Dianne Durham Leaves Behind a Legacy

By Ashlee Buhler for Inside Gymnastics 

Dianne Durham stood in the corner of the floor exercise with a look of determination in her eyes. It was the 1983 U.S. Championships and Durham, at just 14 years of age, was 90 seconds away from making history. 

No Black gymnast had ever won a U.S. national title, but Durham did not let that faze her. She nailed her floor routine, displaying a combination of power and grace not often seen in her era. The arena was electric, the crowd was on their feet. One group of fans held a banner that read “We love Dianne.”

Durham had just etched her name in the history books. When all was said and done, Durham walked away as the national champion on vault, beam, floor, and in the All-Around.  

Durham set a precedent for the future generation of Black gymnasts. She overcame racial prejudice and broke barriers in a sport dominated by white women. For young Black gymnasts around the country, Durham was proof that they too could achieve glory at the sports highest level. 

All it takes is one person to prove it can be done. Inspiration then trickles down from generation to generation. Durham could have been the first Black gymnast to compete at the Olympics for the United States, but an unfortunately timed injury and intense confusion over qualifying rules prevented her from reaching that milestone. 

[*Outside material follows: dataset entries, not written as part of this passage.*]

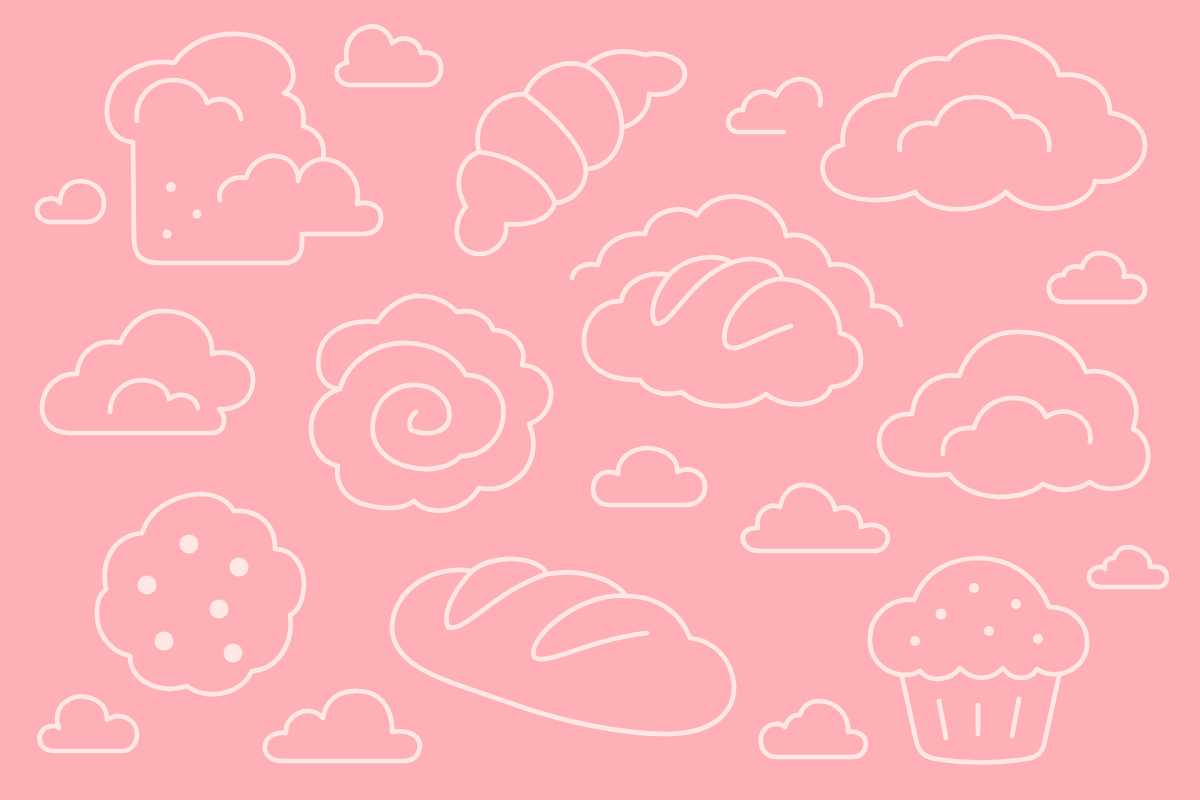
<!DOCTYPE html>
<html lang="en">
<head>
<meta charset="utf-8">
<title>Bakery clouds</title>
<style>
:root { --pink: #ffb0b7; --cream: #ffe7e3; }
html, body { margin: 0; width: 1200px; height: 800px; overflow: hidden; background: var(--pink); }
svg { display: block; }
.backdrop { fill: var(--pink); }
.outline { fill: none; stroke: var(--cream); stroke-width: 4.7; stroke-linecap: round; stroke-linejoin: round; }
.dots { fill: var(--cream); stroke: none; }
</style>
</head>
<body>
<svg width="1200" height="800" viewBox="0 0 1200 800" role="img" aria-label="Line drawings of bread, pastries and clouds on pink">
<rect class="backdrop" width="1200" height="800"/>

<g class="outline">
  <g id="toast-loaf">
    <path d="M133 142C110 140 103 118 109 97C115 73 145 58 174 63C190 40 215 33 238 34C275 36 296 58 293 80Q291 89 284 93C300 97 306 110 303 126C318 130 326 143 323 159C345 160 362 180 357 204C372 200 382 208 381 219C380 230 372 234 362 234H302V242C302 256 296 263 282 263H160C142 263 134 256 134 238Z"/>
    <path d="M137 121C134 100 150 80 173 80C190 80 204 90 207 103C222 94 239 102 241 119"/>
    <path d="M220 200C217 187 230 175 246 178C250 162 265 155 276 156C290 157 299 168 298 181C300 168 311 160 323 159"/>
  </g>

  <g id="croissant">
    <path d="M586 66C600 53 620 47 646 55C660 51 685 58 685 74C684 88 668 97 649 94C650 108 640 122 624 127"/>
    <path d="M525 94C535 70 563 58 586 66C608 77 622 103 622 130C620 152 606 168 587 169"/>
    <path d="M479 152C472 125 490 94 525 94C560 120 585 150 586 171C585 190 570 202 555 203"/>
    <path d="M479 152C510 155 545 175 555 203C550 220 530 226 506 224C508 240 495 254 479 254C455 253 450 225 466 207C453 185 458 160 479 152Z"/>
  </g>

  <g id="swirl-bun">
    <path d="M340 389C322 388 316 372 319 355C323 330 350 319 377 322C390 302 410 295 420 296C437 296 450 304 457 312C475 308 490 318 493 330C512 330 528 346 522 365C540 366 552 380 551 396C549 412 540 420 529 424C538 445 533 470 512 482C502 489 490 490 479 488C465 512 430 518 414 501C400 512 375 508 360 503C342 496 335 480 338 466C318 462 308 440 312 419C316 403 328 392 340 389C348 360 378 342 406 343C435 344 455 356 466 375C490 375 507 395 503 419C500 440 482 457 461 456C450 468 430 471 414 468C385 463 370 445 373 422C376 398 396 383 419 385C440 388 452 403 449 420C445 434 425 436 411 430C408 424 410 416 416 412"/>
  </g>

  <g id="cloud-loaf">
    <path d="M572 278C574 267 586 262 598 265C601 245 621 231 645 234C650 212 677 203 697 215C709 197 730 194 747 198C770 203 784 219 786 236C806 231 826 245 830 265C855 260 876 282 872 306C887 305 899 313 901 325"/>
    <path d="M669 275C645 270 624 283 621 301C597 301 583 322 584 343C585 366 606 381 640 380C648 392 664 397 682 392C700 409 744 412 766 394C785 410 825 407 831 387C850 386 861 374 861 360C861 344 852 336 840 333C840 305 813 280 782 279"/>
    <path d="M782 279C755 278 719 317 725 343C732 358 758 336 791 326M782 279C779 259 751 255 731 263C721 253 687 255 669 275C652 296 650 315 655 323C670 330 689 278 731 263"/>
  </g>

  <g id="baguette">
    <path d="M472 571C432 564 391 591 392 630C395 671 456 683 510 703C568 724 627 734 666 734C707 734 735 717 734 685C732 659 713 640 690 638C682 616 661 596 626 596"/>
    <path d="M626 596C580 592 527 637 534 657C547 667 585 640 647 633"/>
    <path d="M626 596C615 580 583 568 547 574C538 555 492 554 472 571C450 595 443 615 448 627C466 633 494 591 547 574"/>
  </g>

  <g id="cookie">
    <path d="M142 533C151 505 180 494 203 494C217 495 228 501 234 511C256 509 276 523 275 549C293 549 305 566 304 586C303 602 297 612 290 615C294 642 279 669 252 671C241 695 206 701 187 686C158 695 130 680 130 656C107 651 96 630 97 611C97 599 101 593 106 589C100 559 115 536 142 533Z"/>
  </g>

  <g id="muffin">
    <path d="M914 600C925 570 952 558 980 558C1014 559 1039 580 1049 607C1074 607 1089 625 1087 646C1085 670 1056 682 1037 669C1030 681 1012 681 1003 668C991 681 972 681 960 668C950 681 930 683 920 671C901 682 872 669 870 643C868 617 889 597 914 600Z"/>
    <path d="M902 677L916 740C919 752 924 757 936 759Q981 766 1026 759C1038 757 1043 752 1045 740L1059 676M939 701L946 738M978 705V734M1019 699L1012 736"/>
  </g>

  <g id="large-clouds">
    <path d="M843 145C840 114 865 93 895 95C899 69 920 55 948 59C969 32 1008 33 1030 44C1047 52 1056 62 1059 75C1087 72 1110 86 1110 113C1130 115 1145 128 1145 146C1144 169 1119 185 1095 181C1092 207 1035 222 1006 192C982 216 929 214 915 192C889 204 853 202 835 190C815 176 820 149 843 145Z"/>
    <path d="M900 150C897 132 914 119 936 124C942 106 957 97 975 97C995 97 1008 106 1014 117C1033 113 1052 128 1049 150"/>
    <path d="M68 433C27 431 38 372 77 374C79 350 99 338 120 343C130 320 148 310 166 311C196 312 214 333 212 354C234 348 254 362 253 381C252 400 238 410 219 409C227 417 226 433 211 433Z"/>
    <path d="M110 412C110 392 126 380 143 380C158 381 167 388 169 399C181 390 196 397 198 408"/>
    <path d="M912 414C915 387 935 372 959 376C970 344 994 331 1020 332C1053 332 1077 347 1086 372C1119 366 1146 396 1133 429C1156 439 1154 484 1120 488C1107 490 1097 488 1090 482C1073 493 1057 491 1043 484C1023 502 969 503 949 474C919 478 885 472 880 448C876 429 889 413 912 414Z"/>
    <path d="M943 454C942 435 955 427 974 428C980 408 995 398 1013 398C1030 398 1042 406 1046 417C1069 402 1094 420 1090 442"/>
  </g>

  <g id="small-clouds">
    <path d="M351 85C333 85 332 63 347 63C339 25 386 14 392 43C402 35 419 38 421 53C435 51 441 59 441 68C441 78 435 85 426 85Z"/>
    <path d="M784 132H738C722 130 727 109 743 110C744 94 764 86 776 96C787 70 825 75 820 105"/>
    <path d="M52 222C33 223 32 199 49 199C50 198 57 198 60 203C60 190 68 181 81 181C96 182 104 192 104 203C104 214 97 222 86 222Z"/>
    <path d="M1063 302C1044 302 1044 274 1064 275C1064 268 1075 264 1082 268C1084 258 1092 253 1101 253C1117 254 1126 265 1124 277C1136 274 1145 280 1145 289C1145 297 1139 302 1131 302Z"/>
    <path d="M609 505C587 505 589 472 608 472C609 472 614 472 618 474C617 459 631 448 648 448C667 449 679 460 677 472C692 465 705 474 705 486C705 498 697 505 685 505Z"/>
    <path d="M759 551C737 550 738 526 758 528C755 513 768 502 780 507C783 492 793 484 805 485C822 486 834 499 835 510C848 503 862 512 861 527C877 521 888 529 888 538C887 547 881 551 873 551Z"/>
    <path d="M1100 587C1085 586 1085 567 1101 567C1103 567 1104 567 1105 569C1103 561 1109 558 1114 558C1117 549 1122 547 1129 547C1141 548 1151 556 1150 567C1162 565 1167 571 1167 577C1167 583 1163 587 1157 587Z"/>
    <path d="M53 751C34 750 36 726 53 726C55 725 57 727 59 728C51 706 72 693 87 697C101 700 107 709 107 720C120 710 137 720 137 734C137 744 131 751 121 751Z"/>
    <path d="M282 761C257 761 260 730 286 733C284 716 309 702 323 718C325 701 339 690 358 691C379 691 393 707 392 732C409 729 420 736 420 746C419 756 413 761 403 761Z"/>
    <path d="M777 757C755 757 756 724 776 724C778 723 783 725 785 727C788 718 794 714 800 715C804 704 810 701 820 701C836 702 849 714 848 732C858 730 866 736 866 744C865 753 860 757 852 757Z"/>
  </g>
</g>

<g class="dots">
  <g id="toast-crumbs"><circle cx="171" cy="187" r="5"/><circle cx="197" cy="214" r="4.5"/><circle cx="167" cy="234" r="4.5"/></g>
  <g id="chocolate-chips"><circle cx="189" cy="544" r="9.5"/><circle cx="239" cy="567" r="9.5"/><circle cx="147" cy="585" r="9.5"/><circle cx="219" cy="609" r="9.5"/><circle cx="164" cy="641" r="9.5"/><circle cx="233" cy="653" r="9.5"/></g>
  <g id="muffin-sprinkles"><circle cx="974" cy="588" r="5"/><circle cx="1016" cy="604" r="5"/><circle cx="941" cy="614" r="5.5"/><circle cx="989" cy="631" r="5"/><circle cx="915" cy="641" r="5"/><circle cx="1038" cy="639" r="5"/></g>
</g>
</svg>
</body>
</html>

Seven years after Durham retired from the sport, Betty Okino and Dominique Dawes achieved this feat, becoming the first Black gymnasts to win an Olympic medal for the United States with their team bronze medal at the 1992 Games. Four years later, Dawes competed in her second Olympics, and took home a bronze on floor and helped the U.S. win team gold.

 
#RIPDianne Today the gymnastics world lost a trailblazer, a legend. Dianne paved a way for generations of young brown skinned girls like myself, with dreams of flipping across the world gymnastics stage. One of the lucky ones, I had the opportunity to experience the blessing of Diane’s friendship. A woman of deep spiritual conviction, I know she now rests in the arms of her savior, and in this, my heart feels at peace. To Tom, Dianne’s husband, our prayers enfold you. May they bring you some level of peace and comfort. Rest In Peace Dianne Durham
 
 
I am in disbelief. It’s taken me a full day to digest such a loss for all of those who knew her. Throughout these last few years many people have told me that I am a trailblazer for @gabbycvdouglas and @simonebiles but we can’t forget how you broke down barriers…and opened the doors for me to lead the younger generations of athletes. Rest In Peace, Dianne…I’ll cherish your kind words and the very touching gift you gave me before my 96 Olympics….it kept my spirits up.
 
Three decades after that dynamic floor routine that clinched her the national title, Durham’s impact on the sport can still be felt today. Dianne Durham walked, so Betty Okino and Dominique Dawes could run, so Gabby Douglas could fly, so Simone Biles could soar to unprecedented heights.  Nearly 30 years after Durham became national champion, Gabby Douglas became the first Black gymnast to win the Olympic all-around title. Four years later, Simone Biles dominated the Rio Olympics and is now considered by many to be the greatest gymnast of all time.
 
After battling a a short illness according to her husband, Tom Drahozal, Durham’s passing on Feb. 4 has left the gymnastics community devastated. Fans, friends, and family of Durham are now calling on USA Gymnastics to honor her legacy by placing her name in the USA Gymnastics Hall of Fame—right where it belongs.
 
 
There aren’t words special enough to describe Dianne Durham and what she meant to gymnastics or to those of us who loved, admired and respected her or got the biggest kick out of her spirited humor and unparalleled spunkiness! I first met Dianne when I was 20 and training in Chicago. She was 11 years old living in Gary, Indiana and had come to work out or meet Bill Sands. I don’t remember the specifics, I only remember HER! It was long before anyone knew she would soon blaze trails and take the sport by storm, but I can assure you she made a lasting and memorable impression!
 
In a statement, USA Gymnastics president Li Li Leung said the organization is “heartbroken.” 
 
“As an icon and trailblazer in our sport, Dianne opened doors for generations of gymnasts who came after her, her legacy carries on each day in gyms across the country,” Leung said. “Our thoughts are with her friends and family during this difficult time.”
 
Inside Gymnastics celebrates this extraordinary woman who forever has our hearts.